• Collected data
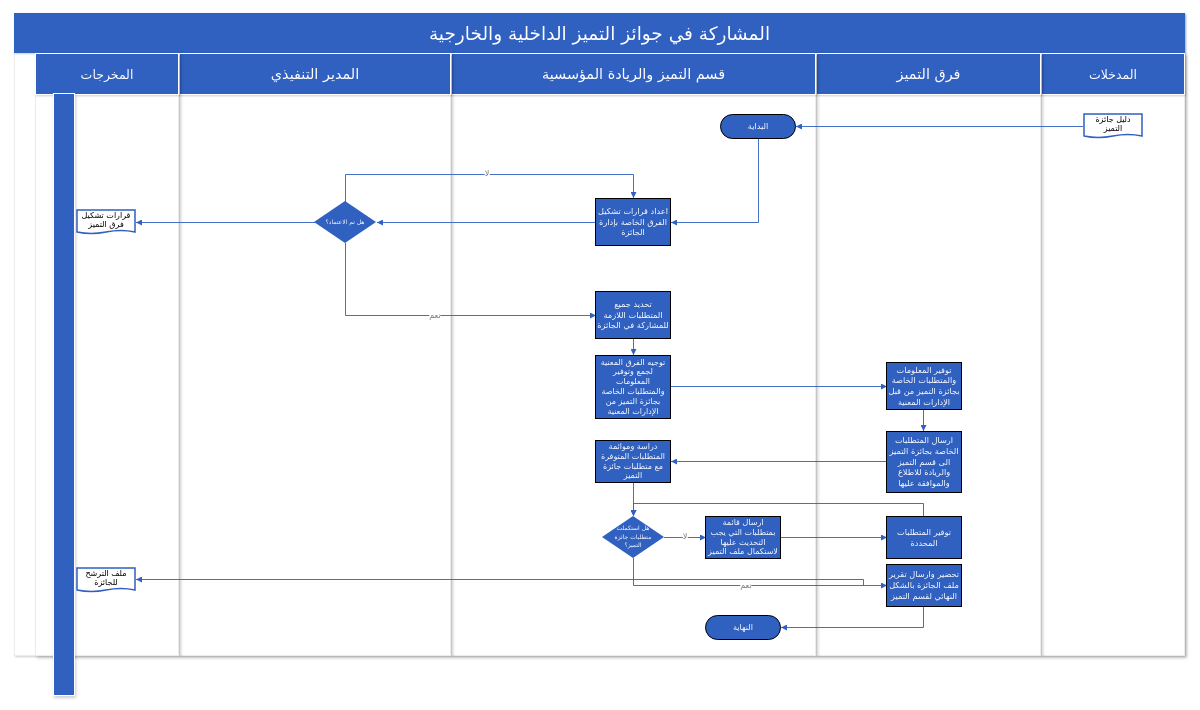
<!DOCTYPE html>
<html lang="ar" dir="rtl">
<head>
<meta charset="utf-8">
<title>المشاركة في جوائز التميز الداخلية والخارجية</title>
<style>
:root {
  --blue: #3060c0;
  --ink: #000;
  --paper: #fff;
  --edge: #ececec;
  --shade: rgba(0, 0, 0, .2);
}
* { box-sizing: border-box; }
html, body { margin: 0; }
body {
  position: relative;
  width: 1200px;
  height: 710px;
  overflow: hidden;
  background: var(--paper);
  font-family: "DejaVu Sans", sans-serif;
  color: var(--paper);
}
.pool {
  position: absolute;
  left: 14px;
  top: 13px;
  width: 1171px;
  height: 643px;
  display: flex;
  flex-direction: column;
  border: 1px solid var(--edge);
  box-shadow: 1px 1px 2px var(--shade);
}
.pool h1 {
  flex: 0 0 40px;
  margin: -1px -1px 0;
  display: flex;
  align-items: center;
  justify-content: center;
  background: var(--blue);
  font-size: 18.5px;
  font-weight: 400;
  white-space: nowrap;
  box-shadow: 1px 1px 2px var(--shade);
}
.lanes {
  flex: 1;
  margin: 0 -1px -1px;
  display: grid;
  grid-template-columns: 144px 225px 365px 272px 144px;
}
.lane {
  border: 1px solid var(--edge);
  box-shadow: 2px 2px 3px var(--shade);
  background: var(--paper);
}
.lane h2 {
  height: 42px;
  margin: -1px;
  display: flex;
  align-items: center;
  justify-content: center;
  border: 1px solid var(--paper);
  background: var(--blue);
  box-shadow: 1px 1px 2px var(--shade);
  font-size: 14.4px;
  font-weight: 400;
  white-space: nowrap;
}
.lane.narrow h2 { font-size: 12.5px; }
.phase-bar {
  position: absolute;
  left: 53px;
  top: 93px;
  width: 22px;
  height: 603px;
  border: 1px solid var(--paper);
  background: var(--blue);
  box-shadow: 1px 2px 3px var(--shade);
}
.connectors { position: absolute; left: 0; top: 0; }
.node {
  position: absolute;
  left: var(--x);
  top: var(--y);
  width: var(--w, 76px);
  height: var(--h);
  display: flex;
  align-items: center;
  justify-content: center;
  text-align: center;
  white-space: nowrap;
  font-size: 8.2px;
  line-height: 10.7px;
}
.step, .terminal { border: 1px solid var(--ink); background: var(--blue); }
.step.dense { font-size: 8px; line-height: 9.8px; }
.terminal { --h: 25px; border-radius: 13px; }
.decision { --w: 62px; --h: 42px; font-size: 6px; line-height: 8.4px; }
.document {
  --w: 60px;
  --h: 20px;
  color: var(--ink);
  font-size: 8px;
  line-height: 9.5px;
}
.answer {
  --w: auto;
  --h: 10px;
  transform: translateX(-50%);
  background: var(--paper);
  color: #777;
  font-size: 8px;
  line-height: 10px;
}
</style>
</head>
<body>
<main class="pool">
  <h1>المشاركة في جوائز التميز الداخلية والخارجية</h1>
  <div class="lanes">
    <section class="lane narrow"><h2>المدخلات</h2></section>
    <section class="lane"><h2>فرق التميز</h2></section>
    <section class="lane"><h2>قسم التميز والريادة المؤسسية</h2></section>
    <section class="lane"><h2>المدير التنفيذي</h2></section>
    <section class="lane narrow"><h2>المخرجات</h2></section>
  </div>
</main>
<div class="phase-bar"></div>

<svg class="connectors" width="1200" height="710" viewBox="0 0 1200 710" aria-hidden="true">
  <defs>
    <marker id="arrow" markerUnits="userSpaceOnUse" markerWidth="6" markerHeight="6" refX="6" refY="3" orient="auto">
      <polygon points="0,0 6,3 0,6" fill="#3060c0"/>
    </marker>
    <path id="document" d="M0 0H58V22Q44 19 29 22T0 22Z" fill="#fff" stroke="#3060c0" stroke-width="1.5"/>
    <polygon id="decision" points="31,0 62,21 31,42 0,21" fill="#3060c0"/>
  </defs>
  <g fill="none" stroke="#3060c0" stroke-width="0.9" marker-end="url(#arrow)">
    <path d="M1083 126.5H796"/>
    <path d="M758.5 138V222.5H671"/>
    <path d="M596 222.5H377"/>
    <path d="M345.5 202V174.5H633.5V198"/>
    <path d="M315 222.5H136"/>
    <path d="M345.5 243V315.5H596"/>
    <path d="M633.5 339V355"/>
    <path d="M671 386.5H887"/>
    <path d="M923.5 410V431"/>
    <path d="M887 461.5H671"/>
    <path d="M633.5 483V516"/>
    <path d="M923.5 516V503.5H633.5V516"/>
    <path d="M664 537.5H706"/>
    <path d="M781 537.5H887"/>
    <path d="M633.5 558V585.5H887"/>
    <path d="M863.5 585.5V579.5H136"/>
    <path d="M923.5 606V627.5H781"/>
  </g>
  <use href="#document" x="1084" y="114"/>
  <use href="#document" x="77" y="210"/>
  <use href="#document" x="77" y="568"/>
  <use href="#decision" x="314" y="201"/>
  <use href="#decision" x="602" y="516"/>
</svg>

<div class="node document" style="--x:1083px;--y:114px">دليل جائزة<br>التميز</div>
<div class="node terminal" style="--x:720px;--y:114px">البداية</div>
<div class="node step" style="--x:595px;--y:198px;--h:48px">اعداد قرارات تشكيل<br>الفرق الخاصة بإدارة<br>الجائزة</div>
<div class="node decision" style="--x:314px;--y:201px">هل تم الاعتماد؟</div>
<div class="node document" style="--x:76px;--y:210px">قرارات تشكيل<br>فرق التميز</div>
<div class="node step" style="--x:595px;--y:291px;--h:48px">تحديد جميع<br>المتطلبات اللازمة<br>للمشاركة في الجائزة</div>
<div class="node step dense" style="--x:595px;--y:355px;--h:64px">توجيه الفرق المعنية<br>لجمع وتوفير<br>المعلومات<br>والمتطلبات الخاصة<br>بجائزة التميز من<br>الإدارات المعنية</div>
<div class="node step" style="--x:886px;--y:362px;--h:48px">توفير المعلومات<br>والمتطلبات الخاصة<br>بجائزة التميز من قبل<br>الإدارات المعنية</div>
<div class="node step" style="--x:886px;--y:431px;--h:62px">ارسال المتطلبات<br>الخاصة بجائزة التميز<br>الى قسم التميز<br>والريادة للاطلاع<br>والموافقة عليها</div>
<div class="node step dense" style="--x:595px;--y:440px;--h:43px">دراسة وموائمة<br>المتطلبات المتوفرة<br>مع متطلبات جائزة<br>التميز</div>
<div class="node decision" style="--x:602px;--y:516px">هل استكملت<br>متطلبات جائزة<br>التميز؟</div>
<div class="node step dense" style="--x:705px;--y:516px;--h:43px">ارسال قائمة<br>بمتطلبات التي يجب<br>التحديث عليها<br>لاستكمال ملف التميز</div>
<div class="node step" style="--x:886px;--y:516px;--h:43px">توفير المتطلبات<br>المحددة</div>
<div class="node step" style="--x:886px;--y:564px;--h:43px">تحضير وارسال تقرير<br>ملف الجائزة بالشكل<br>النهائي لقسم التميز</div>
<div class="node document" style="--x:76px;--y:568px">ملف الترشح<br>للجائزة</div>
<div class="node terminal" style="--x:705px;--y:615px">النهاية</div>

<span class="node answer" style="--x:487px;--y:169px">لا</span>
<span class="node answer" style="--x:435px;--y:311px">نعم</span>
<span class="node answer" style="--x:685px;--y:532px">لا</span>
<span class="node answer" style="--x:746px;--y:581px">نعم</span>
</body>
</html>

• Work required
Text only, no pictures: copy every entry exactly.

• Output of the exercise
<!DOCTYPE html>
<html lang="ar" dir="rtl">
<head>
<meta charset="utf-8">
<title>المشاركة في جوائز التميز الداخلية والخارجية</title>
<style>
:root {
  --blue: #3060c0;
  --ink: #000;
  --paper: #fff;
  --edge: #ececec;
  --shade: rgba(0, 0, 0, .2);
}
* { box-sizing: border-box; }
html, body { margin: 0; }
body {
  position: relative;
  width: 1200px;
  height: 710px;
  overflow: hidden;
  background: var(--paper);
  font-family: "DejaVu Sans", sans-serif;
  color: var(--paper);
}
.pool {
  position: absolute;
  left: 14px;
  top: 13px;
  width: 1171px;
  height: 643px;
  display: flex;
  flex-direction: column;
  border: 1px solid var(--edge);
  box-shadow: 1px 1px 2px var(--shade);
}
.pool h1 {
  flex: 0 0 40px;
  margin: -1px -1px 0;
  display: flex;
  align-items: center;
  justify-content: center;
  background: var(--blue);
  font-size: 18.5px;
  font-weight: 400;
  white-space: nowrap;
  box-shadow: 1px 1px 2px var(--shade);
}
.lanes {
  flex: 1;
  margin: 0 -1px -1px;
  display: grid;
  grid-template-columns: 144px 225px 365px 272px 144px;
}
.lane {
  border: 1px solid var(--edge);
  box-shadow: 2px 2px 3px var(--shade);
  background: var(--paper);
}
.lane h2 {
  height: 42px;
  margin: -1px;
  display: flex;
  align-items: center;
  justify-content: center;
  border: 1px solid var(--paper);
  background: var(--blue);
  box-shadow: 1px 1px 2px var(--shade);
  font-size: 14.4px;
  font-weight: 400;
  white-space: nowrap;
}
.lane.narrow h2 { font-size: 12.5px; }
.phase-bar {
  position: absolute;
  left: 53px;
  top: 93px;
  width: 22px;
  height: 603px;
  border: 1px solid var(--paper);
  background: var(--blue);
  box-shadow: 1px 2px 3px var(--shade);
}
.connectors { position: absolute; left: 0; top: 0; }
.node {
  position: absolute;
  left: var(--x);
  top: var(--y);
  width: var(--w, 76px);
  height: var(--h);
  display: flex;
  align-items: center;
  justify-content: center;
  text-align: center;
  white-space: nowrap;
  font-size: 8.2px;
  line-height: 10.7px;
}
.step, .terminal { border: 1px solid var(--ink); background: var(--blue); }
.step.dense { font-size: 8px; line-height: 9.8px; }
.terminal { --h: 25px; border-radius: 13px; }
.decision { --w: 62px; --h: 42px; font-size: 6px; line-height: 8.4px; }
.document {
  --w: 60px;
  --h: 20px;
  color: var(--ink);
  font-size: 8px;
  line-height: 9.5px;
}
.answer {
  --w: auto;
  --h: 10px;
  transform: translateX(-50%);
  background: var(--paper);
  color: #777;
  font-size: 8px;
  line-height: 10px;
}
</style>
</head>
<body>
<main class="pool">
  <h1>المشاركة في جوائز التميز الداخلية والخارجية</h1>
  <div class="lanes">
    <section class="lane narrow"><h2>المدخلات</h2></section>
    <section class="lane"><h2>فرق التميز</h2></section>
    <section class="lane"><h2>قسم التميز والريادة المؤسسية</h2></section>
    <section class="lane"><h2>المدير التنفيذي</h2></section>
    <section class="lane narrow"><h2>المخرجات</h2></section>
  </div>
</main>
<div class="phase-bar"></div>

<svg class="connectors" width="1200" height="710" viewBox="0 0 1200 710" aria-hidden="true">
  <defs>
    <marker id="arrow" markerUnits="userSpaceOnUse" markerWidth="6" markerHeight="6" refX="6" refY="3" orient="auto">
      <polygon points="0,0 6,3 0,6" fill="#3060c0"/>
    </marker>
    <path id="document" d="M0 0H58V22Q44 19 29 22T0 22Z" fill="#fff" stroke="#3060c0" stroke-width="1.5"/>
    <polygon id="decision" points="31,0 62,21 31,42 0,21" fill="#3060c0"/>
  </defs>
  <g fill="none" stroke="#3060c0" stroke-width="0.9" marker-end="url(#arrow)">
    <path d="M1083 126.5H796"/>
    <path d="M758.5 138V222.5H671"/>
    <path d="M596 222.5H377"/>
    <path d="M345.5 202V174.5H633.5V198"/>
    <path d="M315 222.5H136"/>
    <path d="M345.5 243V315.5H596"/>
    <path d="M633.5 339V355"/>
    <path d="M671 386.5H887"/>
    <path d="M923.5 410V431"/>
    <path d="M887 461.5H671"/>
    <path d="M633.5 483V516"/>
    <path d="M923.5 516V503.5H633.5V516"/>
    <path d="M664 537.5H706"/>
    <path d="M781 537.5H887"/>
    <path d="M633.5 558V585.5H887"/>
    <path d="M863.5 585.5V579.5H136"/>
    <path d="M923.5 606V627.5H781"/>
  </g>
  <use href="#document" x="1084" y="114"/>
  <use href="#document" x="77" y="210"/>
  <use href="#document" x="77" y="568"/>
  <use href="#decision" x="314" y="201"/>
  <use href="#decision" x="602" y="516"/>
</svg>

<div class="node document" style="--x:1083px;--y:114px">دليل جائزة<br>التميز</div>
<div class="node terminal" style="--x:720px;--y:114px">البداية</div>
<div class="node step" style="--x:595px;--y:198px;--h:48px">اعداد قرارات تشكيل<br>الفرق الخاصة بإدارة<br>الجائزة</div>
<div class="node decision" style="--x:314px;--y:201px">هل تم الاعتماد؟</div>
<div class="node document" style="--x:76px;--y:210px">قرارات تشكيل<br>فرق التميز</div>
<div class="node step" style="--x:595px;--y:291px;--h:48px">تحديد جميع<br>المتطلبات اللازمة<br>للمشاركة في الجائزة</div>
<div class="node step dense" style="--x:595px;--y:355px;--h:64px">توجيه الفرق المعنية<br>لجمع وتوفير<br>المعلومات<br>والمتطلبات الخاصة<br>بجائزة التميز من<br>الإدارات المعنية</div>
<div class="node step" style="--x:886px;--y:362px;--h:48px">توفير المعلومات<br>والمتطلبات الخاصة<br>بجائزة التميز من قبل<br>الإدارات المعنية</div>
<div class="node step" style="--x:886px;--y:431px;--h:62px">ارسال المتطلبات<br>الخاصة بجائزة التميز<br>الى قسم التميز<br>والريادة للاطلاع<br>والموافقة عليها</div>
<div class="node step dense" style="--x:595px;--y:440px;--h:43px">دراسة وموائمة<br>المتطلبات المتوفرة<br>مع متطلبات جائزة<br>التميز</div>
<div class="node decision" style="--x:602px;--y:516px">هل استكملت<br>متطلبات جائزة<br>التميز؟</div>
<div class="node step dense" style="--x:705px;--y:516px;--h:43px">ارسال قائمة<br>بمتطلبات التي يجب<br>التحديث عليها<br>لاستكمال ملف التميز</div>
<div class="node step" style="--x:886px;--y:516px;--h:43px">توفير المتطلبات<br>المحددة</div>
<div class="node step" style="--x:886px;--y:564px;--h:43px">تحضير وارسال تقرير<br>ملف الجائزة بالشكل<br>النهائي لقسم التميز</div>
<div class="node document" style="--x:76px;--y:568px">ملف الترشح<br>للجائزة</div>
<div class="node terminal" style="--x:705px;--y:615px">النهاية</div>

<span class="node answer" style="--x:487px;--y:169px">لا</span>
<span class="node answer" style="--x:435px;--y:311px">نعم</span>
<span class="node answer" style="--x:685px;--y:532px">لا</span>
<span class="node answer" style="--x:746px;--y:581px">نعم</span>
</body>
</html>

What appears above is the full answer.